• The Light Flashes Experiment studied light flashes seen by the crew that are related to charged particles in space. This experiment concluded that some of the flashes observed in space may be caused by direct ionization interactions of cosmic rays with the retina.
An experiment on extra-sensory perception, ESP, was independently performed
by Edgar Mitchell. This ESP experiment was not sanctioned by NASA. Prior to the
mission, Mitchell made arrangements with test subjects to receive his mentally

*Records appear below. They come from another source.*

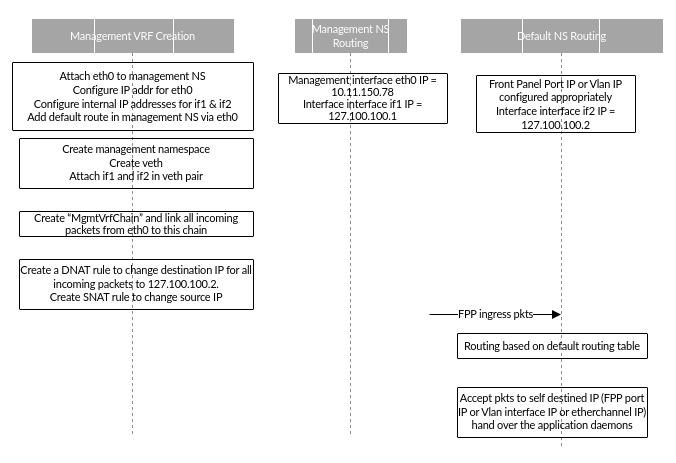
<!DOCTYPE html>
<html lang="en">
<head>
<meta charset="utf-8">
<title>Management VRF sequence diagram</title>
<style>
  :root {
    --paper: #ffffff;
    --ink: #000000;
    --header: #a5a5a5;
    --lifeline: #8c8c8c;
  }
  * { box-sizing: border-box; }
  html, body { margin: 0; }
  body { width: 676px; height: 463px; overflow: hidden; background: var(--paper); }
  .diagram {
    position: relative;
    width: 676px;
    height: 463px;
    overflow: hidden;
    font: 11px/13.7px Lato, "Open Sans", sans-serif;
    letter-spacing: -0.23px;
    color: var(--ink);
    text-align: center;
    white-space: nowrap;
  }
  .connectors { position: absolute; left: 0; top: 0; }
  .lifelines { stroke: var(--lifeline); stroke-dasharray: 3 3; }
  .dividers { stroke: var(--paper); }
  .arrow-shaft { stroke: var(--ink); }
  .lane, .step {
    position: absolute;
    left: var(--x);
    top: var(--y);
    width: var(--w);
    height: var(--h);
    display: flex;
    align-items: center;
    justify-content: center;
    padding-right: 1px;
  }
  .lane {
    --y: 19px;
    --h: 34px;
    margin: 0;
    background: var(--header);
    color: var(--paper);
    font-size: 11px;
    font-weight: 400;
  }
  .step { border: 1px solid var(--ink); border-radius: 1px; }
  .step p { margin: 0; }
  .step.three-lines { padding-bottom: 2px; }
  .step.compact { line-height: 12px; padding-bottom: 1px; }
  .message {
    position: absolute;
    left: 458px;
    top: 307px;
    width: 75px;
    background: var(--paper);
  }
</style>
</head>
<body>
<main class="diagram">
  <h2 class="lane" style="--x:32px; --w:202px">Management VRF Creation</h2>
  <h2 class="lane" style="--x:295px; --w:112px">Management NS<br>Routing</h2>
  <h2 class="lane" style="--x:461px; --w:202px">Default NS Routing</h2>

  <svg class="connectors" width="676" height="463" viewBox="0 0 676 463" aria-hidden="true">
    <g class="dividers">
      <line x1="94.5" y1="19" x2="94.5" y2="53"/>
      <line x1="173.5" y1="19" x2="173.5" y2="53"/>
      <line x1="312.5" y1="19" x2="312.5" y2="53"/>
      <line x1="388.5" y1="19" x2="388.5" y2="53"/>
      <line x1="522.5" y1="19" x2="522.5" y2="53"/>
      <line x1="599.5" y1="19" x2="599.5" y2="53"/>
    </g>
    <g class="lifelines">
      <line x1="132.5" y1="53" x2="132.5" y2="436"/>
      <line x1="350.5" y1="53" x2="350.5" y2="436"/>
      <line x1="561.5" y1="53" x2="561.5" y2="447"/>
    </g>
    <line class="arrow-shaft" x1="429.5" y1="314.5" x2="554" y2="314.5"/>
    <polygon points="552,310 561,314.5 552,319"/>
  </svg>

  <section aria-label="Management VRF Creation">
    <div class="step" style="--x:12px; --y:62px; --w:242px; --h:69px">
      <p>Attach eth0 to management NS<br>Configure IP addr for eth0<br>Configure internal IP addresses for if1 &amp; if2<br>Add default route in management NS via eth0</p>
    </div>
    <div class="step three-lines" style="--x:19px; --y:138px; --w:235px; --h:51px">
      <p>Create management namespace<br>Create veth<br>Attach if1 and if2 in veth pair</p>
    </div>
    <div class="step compact" style="--x:19px; --y:211px; --w:235px; --h:26px">
      <p>Create “MgmtVrfChain” and link all incoming<br>packets from eth0 to this chain</p>
    </div>
    <div class="step three-lines" style="--x:19px; --y:259px; --w:235px; --h:51px">
      <p>Create a DNAT rule to change destination IP for all<br>incoming packets to 127.100.100.2.<br>Create SNAT rule to change source IP</p>
    </div>
  </section>

  <section aria-label="Management NS Routing">
    <div class="step compact" style="--x:278px; --y:73px; --w:170px; --h:51px">
      <p>Management interface eth0 IP =<br>10.11.150.78<br>Interface interface if1 IP =<br>127.100.100.1</p>
    </div>
  </section>

  <section aria-label="Default NS Routing">
    <div class="step" style="--x:476px; --y:75px; --w:160px; --h:58px">
      <p>Front Panel Port IP or Vlan IP<br>configured appropriately<br>Interface interface if2 IP =<br>127.100.100.2</p>
    </div>
    <span class="message">FPP ingress pkts</span>
    <div class="step" style="--x:457px; --y:333px; --w:191px; --h:26px">
      <p>Routing based on default routing table</p>
    </div>
    <div class="step three-lines" style="--x:457px; --y:387px; --w:191px; --h:51px">
      <p>Accept pkts to self destined IP (FPP port<br>IP or Vlan interface IP or etherchannel IP)<br>hand over the application daemons</p>
    </div>
  </section>
</main>
</body>
</html>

“transmitted” images of random symbols that he would project during his rest periods. This somewhat “New Age” experiment produced some unexpected results. The test subjects were wrong far more often than random probabilities would dictate. Mitchell provided a possible explanation for this result. He felt the test subjects did not factor in the 40 minutes weather delay that occurred during the Apollo 14 launch. Hence, Mitchell’s projection of these images were not synchronized with the test subjects ESP reception periods. Mitchell proposed that the test subject’s subconscious minds knew something was amiss, and that the experiment was not a failure. The more likely grade for the experiment would be that the results were inconclusive, at best, and at worst “New Age” pablum.
The return of the Apollo 14 astronauts marked the final time that returning Apollo astronauts were subjected to quarantine following their mission. The Apollo 11, 12, and 14 crews were isolated in a special quarantine chamber following their missions as a precaution to any potential lunar microbes infecting them and preventing any spread to the Earth environment. It was concluded that the Moon was lifeless, with no microbes, viruses, or bug-eyed monsters. The crews of Apollo 15, 16, and 17 were able to intermingle with the NASA and U. S. Navy personnel immediately following their reentry and landings. As a reminder, quarantine for Apollo 13 was not necessary, since they never landed on the Moon.
Upon the return of the crew to the CM Kitty Hawk, the ascent stage of Antares was sent to the surface of the Moon to provide seismic data. The ascent stage of Lunar Module Antares impacted the Moon on February 6, 7:45 PM EST, at longitude 3.42° S latitude 19.67° W. Both the Apollo 12 PSE and the newly setup Apollo 14 PSE recorded the Antares’s impact, which occurred between the two seismometers. The resulting impact rang for an hour-and-a-half, with both ASE setups recording the event. Antares’ descent stage and the mission’s other equipment remain at Fra Mauro at 3.65° S and 17.47° W.
With the precedent established with the Apollo 13 S-IVB third stage, the Apollo 14 Saturn third stage was intentionally impacted onto the Moon at longitude 8.09° South and latitude 26.02° West. Again, this event provided data to the Apollo 12 PSE using a known size and mass.
The Apollo 14 Command Module Kitty Hawk is on display at the Apollo/Saturn V building at the Kennedy Space Center.